START DATA FOR THIS EXERCISE

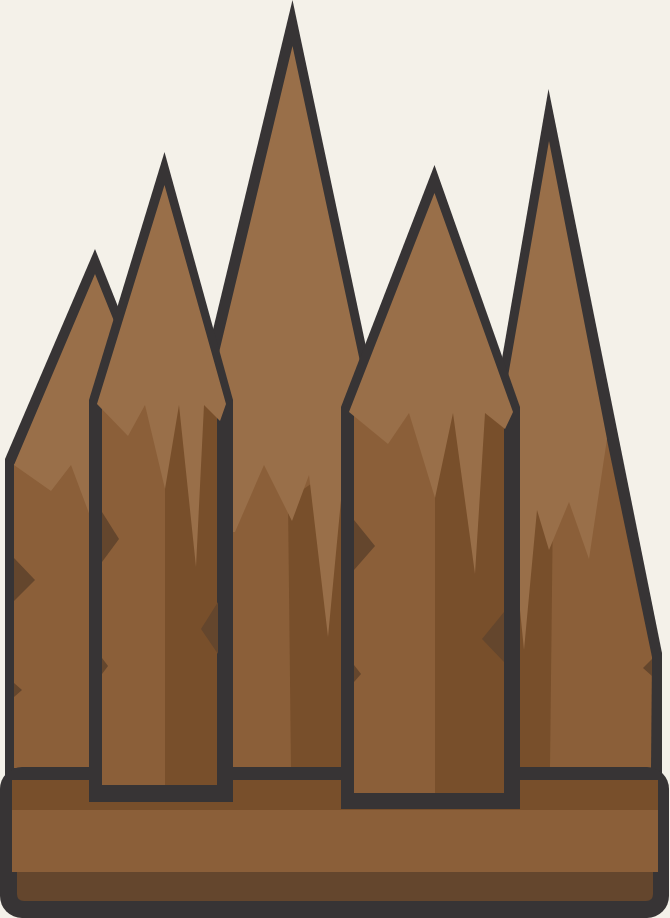
<!DOCTYPE html>
<html lang="en">
<head>
<meta charset="utf-8">
<title>Wooden spike barricade</title>
<style>
:root {
  --paper: #f4f1e9;
  --outline: #373435;
  --tip: #996f49;
  --bark: #8b5f39;
  --shade: #784f2b;
  --knot: #64462d;
}
html, body { margin: 0; background: var(--paper); overflow: hidden; }
svg { display: block; width: 670px; height: 918px; }
.paper { fill: var(--paper); }
.outline { fill: var(--outline); }
.tip { fill: var(--tip); }
.bark { fill: var(--bark); }
.shade { fill: var(--shade); }
.knot { fill: var(--knot); }
</style>
</head>
<body>
<svg viewBox="0 0 670 918" width="670" height="918" role="img" aria-label="Barricade of five sharpened wooden stakes on a beam">
  <rect class="paper" width="670" height="918"/>

  <g id="stake-far-left">
    <polygon class="outline" points="95,249 160,412 160,780 5,780 5,459"/>
    <polygon class="bark" points="14,464 92,464 92,768 14,768"/>
    <polygon class="tip" points="95,274 114,321 100,516 90,516 71,465 51,491 14,465"/>
    <polygon class="knot" points="14,558 35,580 14,601"/>
    <polygon class="knot" points="14,683 22,690 14,697"/>
  </g>

  <g id="stake-center">
    <polygon class="outline" points="292.5,0 390,460 390,780 190,780 190,425"/>
    <polygon class="bark" points="225,460 345,460 345,768 225,768"/>
    <polygon class="shade" points="288,500 345,460 345,768 291,768"/>
    <polygon class="tip" points="292.5,46 380,455 341,500 328,637 309,475 292,521 264,465 235,532 205,532 205,411"/>
  </g>

  <g id="stake-far-right">
    <polygon class="outline" points="548.5,89 662,653 662,780 480,780 480,486"/>
    <polygon class="bark" points="510,440 607,440 652,657 651,768 510,768"/>
    <polygon class="shade" points="510,500 553,500 550,767 510,767"/>
    <polygon class="tip" points="549,141 607,439 589,559 569,502 549,550 537,510 524,650 518,590 490,480"/>
    <polygon class="knot" points="652,659 643,668 652,676"/>
  </g>

  <g id="beam">
    <rect class="outline" y="767" width="669" height="151" rx="22"/>
    <rect class="shade" x="12" y="780" width="646" height="31"/>
    <path class="knot" d="M17 872H653V894Q653 901 646 901H24Q17 901 17 894Z"/>
    <rect class="bark" x="12" y="810" width="646" height="62"/>
  </g>

  <g id="stake-front-left">
    <polygon class="outline" points="164.5,152 233,400 233,802 89,802 89,400"/>
    <rect class="bark" x="102" y="400" width="115" height="385"/>
    <rect class="shade" x="165" y="400" width="52" height="385"/>
    <polygon class="tip" points="164.5,185 226,404 220,421 204,405 196,567 179,405 165,489 145,405 128,436 97,404"/>
    <polygon class="knot" points="102,512 119,539 102,562"/>
    <polygon class="knot" points="102,658 108,666 102,674"/>
    <polygon class="knot" points="218,602 201,629 218,654"/>
  </g>

  <g id="stake-front-right">
    <polygon class="outline" points="434.5,165 520,407 520,809 341,809 341,407"/>
    <rect class="bark" x="354" y="408" width="150" height="385"/>
    <rect class="shade" x="435" y="408" width="69" height="385"/>
    <polygon class="tip" points="434.5,193 513,412 505,429 485,413 475,574 453,413 435,498 409,413 388,444 349,412"/>
    <polygon class="knot" points="354,520 375,546 354,570"/>
    <polygon class="knot" points="354,665 361,674 354,682"/>
    <polygon class="knot" points="504,612 482,639 504,662"/>
  </g>
</svg>
</body>
</html>
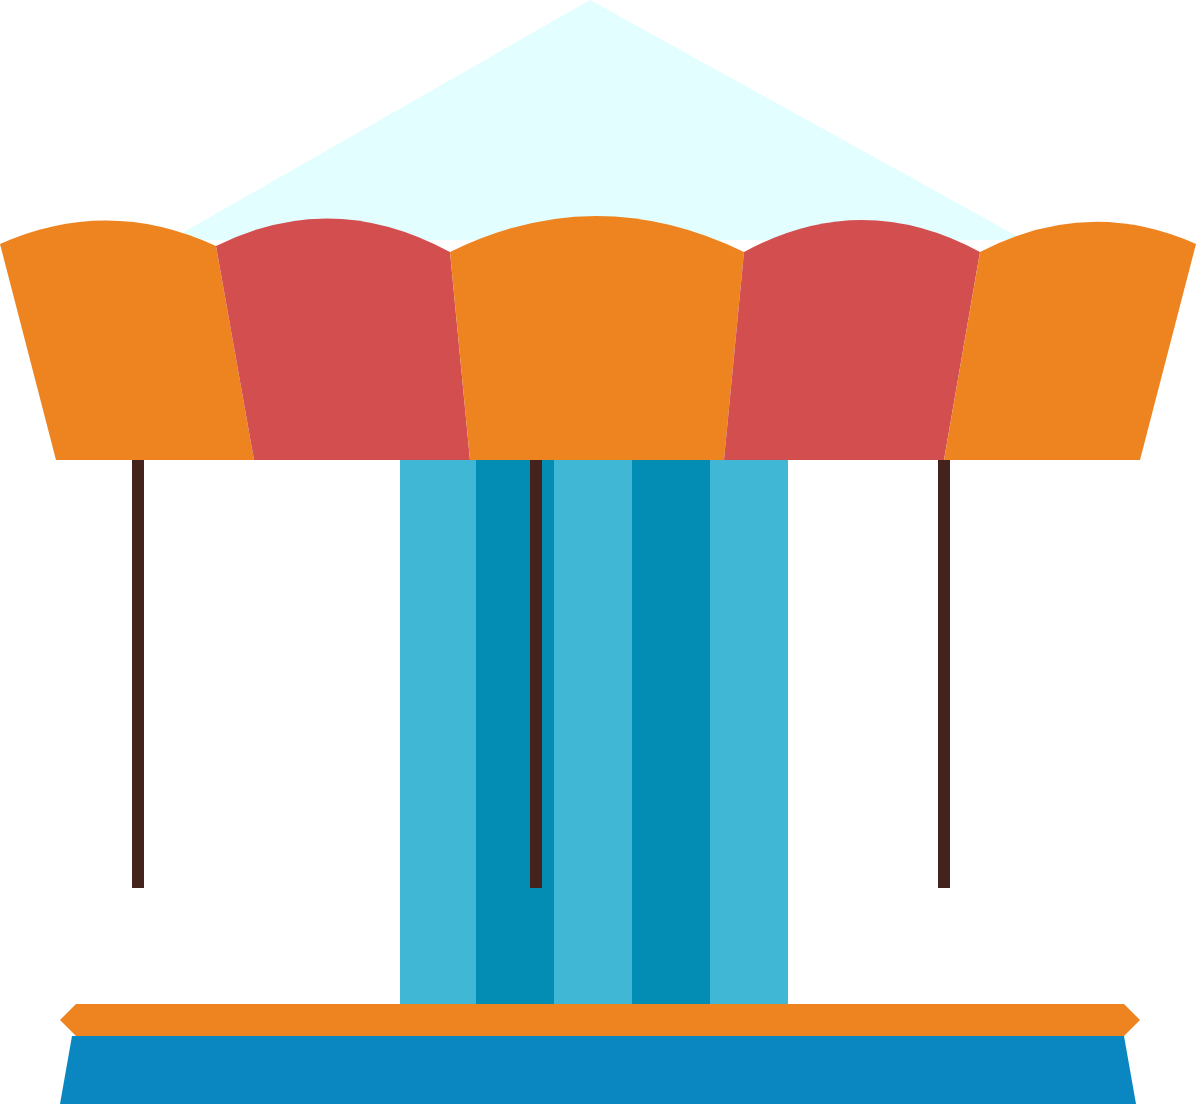
<!DOCTYPE html>
<html lang="en">
<head>
<meta charset="utf-8">
<title>Carousel</title>
<link rel="stylesheet" href="https://fonts.googleapis.com/css2?family=Roboto&display=swap">
<style>
  :root {
    --sky-roof: #e3feff;
    --canopy-orange: #ee8420;
    --canopy-red: #d34f4f;
    --column-light: #40b7d4;
    --column-dark: #048db4;
    --pole-brown: #44231c;
    --base-blue: #0a87c0;
    --page-bg: #ffffff;
  }
  html, body {
    margin: 0;
    padding: 0;
    width: 1200px;
    height: 1104px;
    overflow: hidden;
    background: var(--page-bg);
    font-family: "Roboto", sans-serif;
  }
  .carousel {
    display: block;
    width: 1200px;
    height: 1104px;
  }
  .roof-peak { fill: var(--sky-roof); }
  .canopy-orange { fill: var(--canopy-orange); }
  .canopy-red { fill: var(--canopy-red); }
  .stripe-light { fill: var(--column-light); }
  .stripe-dark { fill: var(--column-dark); }
  .pole { fill: var(--pole-brown); }
  .platform-rim { fill: var(--canopy-orange); }
  .platform-base { fill: var(--base-blue); }
</style>
</head>
<body>
<svg class="carousel" viewBox="0 0 600 552" role="img" aria-label="Carousel illustration">
  <defs>
    <rect id="pole" class="pole" width="6" height="214"/>
  </defs>

  <polygon class="roof-peak" points="85,120 295,0 512,120"/>

  <g class="canopy">
    <path class="canopy-orange" d="M0,122 Q54,98 108,123 L127,230 L28,230 Z"/>
    <path class="canopy-red" d="M108,123 Q166,94 225,126 L235,230 L127,230 Z"/>
    <path class="canopy-orange" d="M225,126 Q298,90 372,126 L362,230 L235,230 Z"/>
    <path class="canopy-red" d="M372,126 Q431,94 490,126 L472,230 L362,230 Z"/>
    <path class="canopy-orange" d="M490,126 Q544,98 598,122 L570,230 L472,230 Z"/>
  </g>

  <g class="center-column">
    <rect class="stripe-light" x="200" y="230" width="38" height="272"/>
    <rect class="stripe-dark" x="238" y="230" width="39" height="272"/>
    <rect class="stripe-light" x="277" y="230" width="39" height="272"/>
    <rect class="stripe-dark" x="316" y="230" width="39" height="272"/>
    <rect class="stripe-light" x="355" y="230" width="39" height="272"/>
  </g>

  <g class="poles">
    <use href="#pole" x="66" y="230"/>
    <use href="#pole" x="265" y="230"/>
    <use href="#pole" x="469" y="230"/>
  </g>

  <g class="platform">
    <path class="platform-rim" d="M38,502 L562,502 L570,510 L562,518 L38,518 L30,510 Z"/>
    <polygon class="platform-base" points="36,518 562,518 568,552 30,552"/>
  </g>
</svg>
</body>
</html>
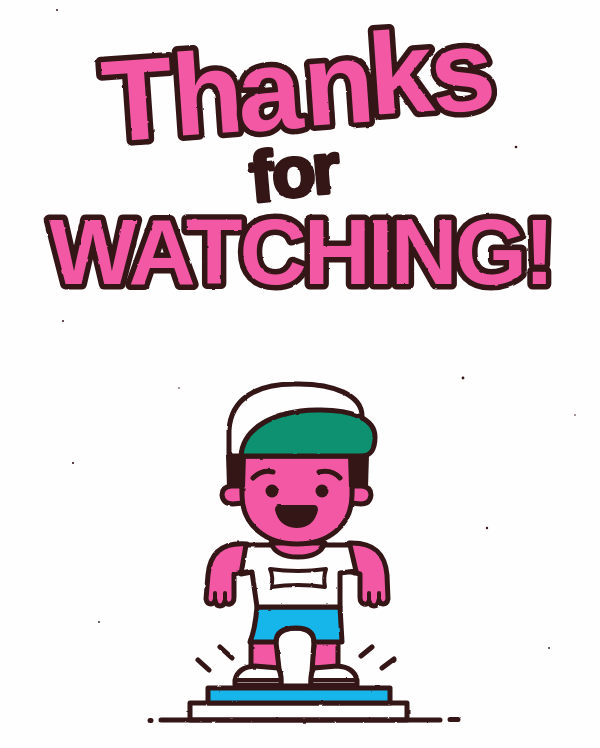
<!DOCTYPE html>
<html lang="en">
<head>
<meta charset="utf-8">
<title>Thanks for watching!</title>
<style>
:root {
  --paper: #fffefe;
  --ink: #341819;
  --pink: #f259a3;
  --green: #07916f;
  --blue: #16b5ea;
}
html, body { margin: 0; background: var(--paper); overflow: hidden; }
.poster { width: 600px; height: 748px; overflow: hidden; background: var(--paper); }
.poster svg { display: block; }
.lettering { font-family: "Liberation Sans", sans-serif; font-weight: 700; stroke: var(--ink); stroke-linejoin: round; paint-order: stroke; fill: var(--pink); }
.thanks { font-size: 116px; stroke-width: 11; }
.for { font-size: 71px; stroke-width: 4; fill: var(--ink); }
.watching { font-size: 93px; stroke-width: 11; }
.figure { stroke: var(--ink); stroke-width: 5; stroke-linejoin: round; stroke-linecap: round; fill: none; }
.pink { fill: var(--pink); }
.white { fill: var(--paper); }
.green { fill: var(--green); }
.blue { fill: var(--blue); }
.ink { fill: var(--ink); }
.solid { fill: var(--ink); stroke: none; }
</style>
</head>
<body>
<main class="poster">
<svg width="600" height="748" viewBox="0 0 600 748">
  <defs>
    <filter id="inky-edge" x="0" y="0" width="600" height="748" filterUnits="userSpaceOnUse">
      <feTurbulence type="fractalNoise" baseFrequency="0.12" numOctaves="2" seed="4" result="grain"/>
      <feDisplacementMap in="SourceGraphic" in2="grain" scale="2" xChannelSelector="R" yChannelSelector="G"/>
    </filter>
  </defs>

  <g filter="url(#inky-edge)">
    <g class="lettering">
      <text class="thanks" x="105 175 240 306 371 434" y="142 136 132 126 115 114" rotate="-4 -4 -4 -4 -4 -6">Thanks</text>
      <text class="for" x="252 274 314" y="202 198 194" rotate="-5">for</text>
      <text class="watching" x="49" y="284" textLength="506" lengthAdjust="spacing">WATCHING!</text>
    </g>

    <g class="figure">
      <g id="podium">
        <rect class="white" x="190" y="703" width="217" height="17"/>
        <rect class="blue" x="208" y="688" width="182" height="15"/>
        <path d="M161 720H440M150 720.5h1M450 719.5h8"/>
      </g>

      <g id="legs">
        <path class="pink" d="M251 640V668H281L276 640ZM315 640L311 668H338V640Z"/>
        <path class="white" d="M276 642Q276 629 296 628Q314 629 314 642L311 686H281Z"/>
        <path class="blue" d="M257 607H340L342 642H314Q314 628 296 628Q276 628 276 642H250Q255 630 257 607Z"/>
        <path class="white" d="M235 685V680Q238 667 255 666L278 668Q282 674 281 685ZM357 685V680Q354 667 337 666L314 668Q310 674 311 685Z"/>
        <path stroke-width="4" d="M236 680H280M312 680H356"/>
      </g>

      <g id="arms" class="pink">
        <path d="M247 544C222 542 210 553 208 575L206 599Q207 604 211 604Q214 604 215 600Q216 606 220 606Q224 606 225 601Q226 605 230 604Q234 603 234 597V574L251 570Z"/>
        <path d="M349 543C374 542 385 553 387 575L388 599Q387 604 383 604Q380 604 379 600Q378 606 374 606Q370 606 369 601Q368 605 364 604Q360 603 360 597V574L343 570Z"/>
        <path stroke-width="4" d="M215 593v7M225 593v8M379 593v7M369 593v8"/>
      </g>

      <g id="shirt">
        <path class="white" d="M246 545H272H324H350L356 571L340 573V607H257L252 572L241 574Z"/>
        <path class="pink" d="M271 543Q276 557 298 557Q320 557 325 543Z"/>
        <path class="white" stroke-width="4" d="M270 569Q298 573 326 569Q323 578 325 587Q298 583 271 587Q274 578 270 569Z"/>
      </g>

      <g id="head">
        <path class="pink" d="M242 486H231Q222 487 222 495Q223 504 233 504L243 503ZM352 486H362Q371 487 371 495Q370 504 361 504L351 503Z"/>
        <path class="pink" d="M242 456V495C242 526 267 544 297 544C328 544 352 526 352 495V456Z"/>
        <path class="solid" d="M226 455H246L245 487H227ZM348 455H369L368 487H349Z"/>
        <path d="M253 478Q262 469 273 472M319 472Q332 469 340 478"/>
        <circle class="solid" cx="272" cy="491" r="6.5"/>
        <circle class="solid" cx="322" cy="491" r="6.5"/>
        <path class="solid" d="M279 505H314Q318 505 318 510Q314 528 296 528Q279 527 275 510Q275 505 279 505Z"/>
      </g>

      <g id="cap">
        <path class="white" d="M229 456V430C231 399 256 384 294 384C335 383 362 396 362 416V456Z"/>
        <path class="green" d="M241 456C243 427 275 411 316 410C352 409 375 419 375 437C375 450 371 456 361 456Z"/>
      </g>

      <path id="stomp-marks" d="M198 660L209 670M220 647L232 658M361 656L372 647M382 668L394 659"/>
    </g>
  </g>

  <g id="ink-specks" class="ink">
    <circle cx="57" cy="10" r="1"/>
    <circle cx="516" cy="147" r="1.3"/>
    <circle cx="63" cy="321" r="1"/>
    <circle cx="463" cy="378" r="1.4"/>
    <circle cx="179" cy="388" r="0.8"/>
    <circle cx="575" cy="415" r="0.8"/>
    <circle cx="73" cy="463" r="1.1"/>
    <circle cx="487" cy="528" r="1.2"/>
    <circle cx="99" cy="622" r="0.9"/>
    <circle cx="549" cy="648" r="0.9"/>
  </g>
</svg>
</main>
</body>
</html>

END DATA FOR THIS EXERCISE

▶ **EXERCISE PROMPT**: Copy exactly the lines from the one with "569Q298 573 326" through the last line of the material, keeping both ends.

▶ **EXERCISE OUTPUT**:
        <path class="white" stroke-width="4" d="M270 569Q298 573 326 569Q323 578 325 587Q298 583 271 587Q274 578 270 569Z"/>
      </g>

      <g id="head">
        <path class="pink" d="M242 486H231Q222 487 222 495Q223 504 233 504L243 503ZM352 486H362Q371 487 371 495Q370 504 361 504L351 503Z"/>
        <path class="pink" d="M242 456V495C242 526 267 544 297 544C328 544 352 526 352 495V456Z"/>
        <path class="solid" d="M226 455H246L245 487H227ZM348 455H369L368 487H349Z"/>
        <path d="M253 478Q262 469 273 472M319 472Q332 469 340 478"/>
        <circle class="solid" cx="272" cy="491" r="6.5"/>
        <circle class="solid" cx="322" cy="491" r="6.5"/>
        <path class="solid" d="M279 505H314Q318 505 318 510Q314 528 296 528Q279 527 275 510Q275 505 279 505Z"/>
      </g>

      <g id="cap">
        <path class="white" d="M229 456V430C231 399 256 384 294 384C335 383 362 396 362 416V456Z"/>
        <path class="green" d="M241 456C243 427 275 411 316 410C352 409 375 419 375 437C375 450 371 456 361 456Z"/>
      </g>

      <path id="stomp-marks" d="M198 660L209 670M220 647L232 658M361 656L372 647M382 668L394 659"/>
    </g>
  </g>

  <g id="ink-specks" class="ink">
    <circle cx="57" cy="10" r="1"/>
    <circle cx="516" cy="147" r="1.3"/>
    <circle cx="63" cy="321" r="1"/>
    <circle cx="463" cy="378" r="1.4"/>
    <circle cx="179" cy="388" r="0.8"/>
    <circle cx="575" cy="415" r="0.8"/>
    <circle cx="73" cy="463" r="1.1"/>
    <circle cx="487" cy="528" r="1.2"/>
    <circle cx="99" cy="622" r="0.9"/>
    <circle cx="549" cy="648" r="0.9"/>
  </g>
</svg>
</main>
</body>
</html>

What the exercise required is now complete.